Crypto Derivatives are Essential to the Crypto Economy
The functions of derivatives are essential in growing individual investment portfolios. They allow for leverage trading, where traders can capitalize on crypto volatility and generate higher gains on a digital asset’s daily return with only a fraction of its total cost.
Another critical use case for the derivatives in crypto trading is portfolio diversification. Here pro traders develop complex strategies such as arbitrage and short-selling to maximize returns on their trades.
As mentioned earlier, derivatives give investors the tools they need to hedge their portfolios against downside risk. Without this product, investors who are long BTC or other crypto assets wouldn’t have the ability to protect their portfolios from high market volatility.
Professional traders also use derivatives to predict market risk and adjust their trading strategy accordingly. For instance, overbought options often reflect a bearish market sentiment that alerts traders to hedge their portfolios against unexpected risks.
Finally, derivatives play a vital role in helping the underlying asset achieve price discovery. Without these financial products, investors would have no means to express sentiment in the market and would only have the option to buy and “hodl” the cryptocurrency itself.
Case in point, the lack of bitcoin futures on exchanges led to the market bubble in 2017, which only popped after the launch of futures contracts by pioneers such as CME and Cboe.
The Impact of Futures Expirations on BTC Prices
Bitcoin futures contracts are designed to expire after the lapse of their preset calendar cycle, typically set by exchanges to occur quarterly. After each four-month contract expires, investors can opt to exit their position or roll over their contract to a further-out month.
Most short-term traders often choose to exit their position before the contract expiry date to avoid the costs and hassles of settlement, as well as to hedge against market volatility.

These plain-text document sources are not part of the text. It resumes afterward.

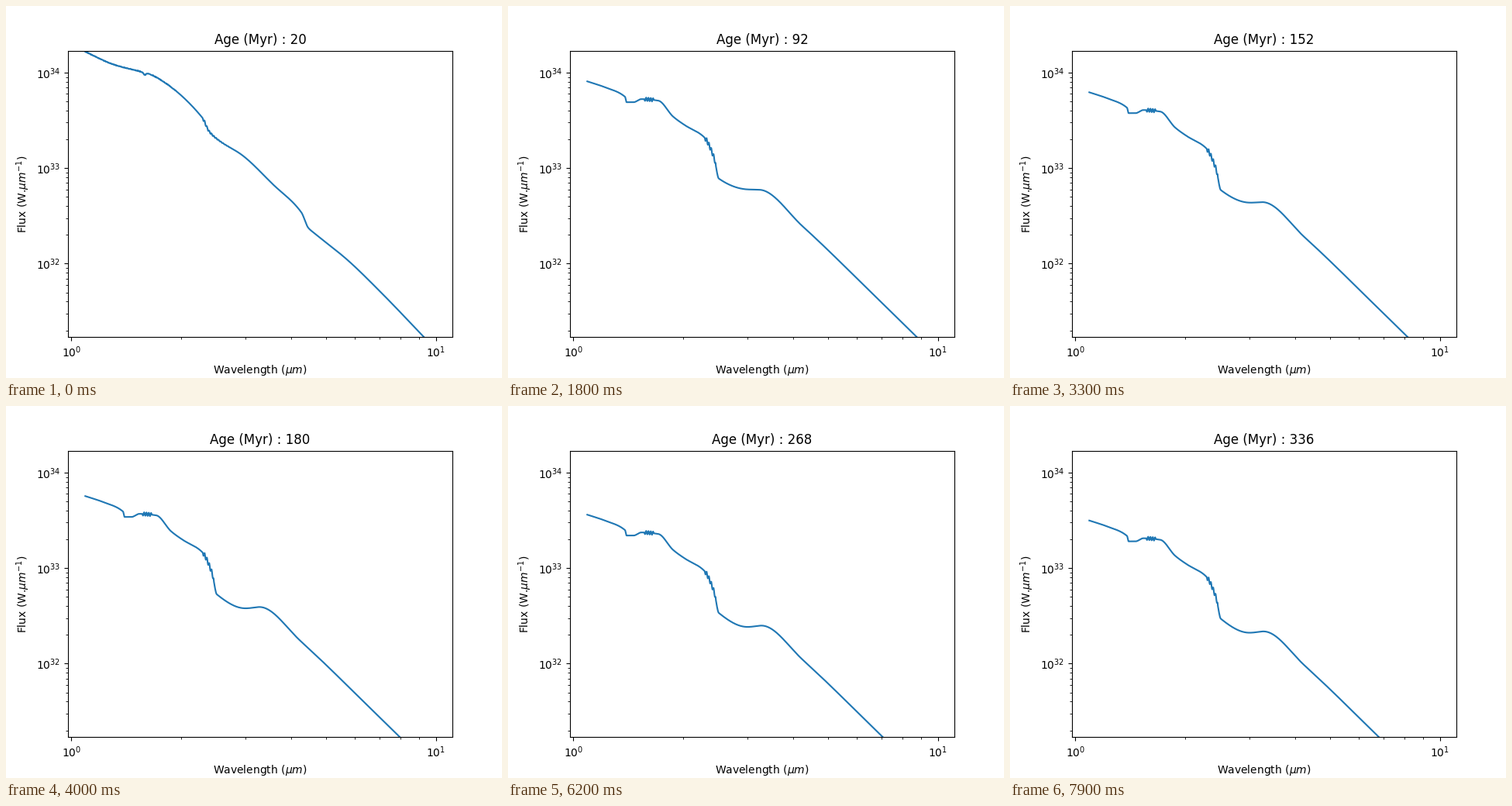
Animation of 640x480 px, one loop 8 s. Source, as a matplotlib script:

```python
import numpy as np
import matplotlib.pyplot as plt
from matplotlib.animation import FuncAnimation

FRAMES, STEP_MS = 80, 100
X0, DECADE_X = 84.3, 470.5   # screen x of 1 um, pixels per decade
Y0, DECADE_Y = 85.4, 123.2   # screen y of 1e34, pixels per decade

# Key points of the two stellar continua, in screen pixels
HOT = [(102, 111), (135, 127.5), (172, 143), (190, 150.5), (253, 205),
       (262, 223), (275, 235), (305, 254), (345, 292), (381, 327.5),
       (390, 347.5), (398, 354.5), (440, 388.5), (480, 427), (554, 504)]
COOL = [(102, 105), (126, 113), (151, 125), (153, 132), (162, 132),
        (172, 128), (194, 130), (213, 150.5), (228, 161.5), (253, 177),
        (266, 204), (272, 230.5), (309, 244.5), (325, 245), (380, 292),
        (480, 388.5), (554, 461)]

px = np.arange(102.3, 554, 0.5)


def smooth_curve(points):
    """Monotone cubic through the points, sampled at px."""
    x, y = np.array(points, float).T
    h, d = np.diff(x), np.diff(y) / np.diff(x)
    same = d[:-1] * d[1:] > 0
    inner = np.zeros(len(same))
    inner[same] = (2 * d[:-1] * d[1:])[same] / (d[:-1] + d[1:])[same]
    m = np.concatenate([d[:1], inner, d[-1:]])
    k = np.clip(np.searchsorted(x, px) - 1, 0, len(h) - 1)
    t = (px - x[k]) / h[k]
    return (y[k] + h[k] * t * (m[k] + t * (3 * d[k] - 2 * m[k] - m[k + 1]
            + t * (m[k] + m[k + 1] - 2 * d[k]))))


def bump(center, width):
    return np.exp(-((px - center) / width) ** 2)


def ripple(lo, hi, period=3):
    inside = (px >= lo) & (px <= hi)
    return inside * np.sin(2 * np.pi * (px - lo) / period)


def mix(a, b, w):
    return a + (b - a) * w


def smoothstep(t):
    t = np.clip(t, 0, 1)
    return t * t * (3 - 2 * t)


grain = np.random.default_rng(4).uniform(-0.4, 0.4, px.size) * (px < 220)
hot_base = (smooth_curve(HOT) + grain + 3 * bump(179, 2)
            + 2 * ripple(254, 288) * np.exp(-(px - 254) / 15))
hot_fall = 57.5 + 4.5 * np.tanh((px - 160) / 25)
cool_base = smooth_curve(COOL) + 2.2 * ripple(176, 188) + 3 * ripple(254, 268)
cool_dip = 5.5 * bump(305, 28)


def spectrum(i, age):
    young = 1 - np.log(age / 20) / np.log(64 / 20)
    hot = hot_base - hot_fall * max(young, 0)
    dim = np.interp(i, [20, 25, 40, 62, 79], [-8.5, 0, 10.5, 34.5, 42])
    cool = cool_base + dim + cool_dip * smoothstep((i - 25) / 15)
    return mix(hot, cool, smoothstep((i - 12) / 6))


def to_wave(x):
    return 10 ** ((x - X0) / DECADE_X)


def to_flux(y):
    return 10 ** (34 - (y - Y0) / DECADE_Y)


plt.rcParams["text.kerning_factor"] = 6
fig, ax = plt.subplots(figsize=(6.4, 4.8), dpi=100)
ax.set_xscale("log")
ax.set_yscale("log")
ax.set_xlim(to_wave(80), to_wave(576))
ax.set_ylim(1.702e31, 1.702e34)
ax.set_xlabel(r"Wavelength ($\mu m$)")
ax.set_ylabel(r"Flux (W.$\mu m^{-1}$)")
title = ax.set_title("")
line, = ax.plot(to_wave(px), to_flux(spectrum(0, 20)), color="C0")


def update(i):
    age = 20 + 4 * i
    line.set_ydata(to_flux(spectrum(i, age)))
    title.set_text(f"Age (Myr) : {age}")
    return line, title


anim = FuncAnimation(fig, update, frames=FRAMES, interval=STEP_MS,
                     repeat=True, repeat_delay=0, blit=False)
plt.show()
```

The main impact of bitcoin futures expiration on the crypto markets is a substantial decline in liquidity as traders roll over to the next contract. The reduced liquidity leads to widening bid-ask spreads on expiring contracts, resulting in higher transaction costs.
Therefore, traders are often advised to adopt a prudent strategy around futures expirations by unwinding their positions before the contract calendar cycle closes.
During futures expiry periods for large derivative markets, volatility has historically spiked due to increased trading activity. Furthermore, short-term traders often rush to take profits off the table, leading to even more volatility. This increased volatility creates a spill-over effect on the underlying crypto asset.
Historically, bitcoin average daily returns have been known to rise significantly during the expiration period, as shown in the chart below from crypto trading platform Interdax.
The chart shows that expiration dates have an undeniable effect on bitcoin performances, pushing volatility up as investors scramble to exit their positions or roll over to the next futures contract.
Given these observations, market participants such as miners, hedgers, and speculators should exercise greater risk management in the run-up to large BTC futures expirations.
The launch of quality derivatives has dramatically improved the liquidity of underlying crypto assets, allowing the market to meet the high demands of retail and institutional traders.
These regulated derivatives also injected an influx of capital into the crypto space, which helps legitimize digital assets and attract more big-money institutions. Each new derivatives product helps boost bitcoin’s mainstream adoption by increasing liquidity and generating organic price discovery for the digital coin.
Fast-growing crypto derivatives such as bitcoin futures are rivaling traditional financial products like bonds, stock, and commodities. In the long run, these derivatives could emerge as the go-to venue for retailers and large-scale institutions looking for alternative ways to grow their wealth portfolios.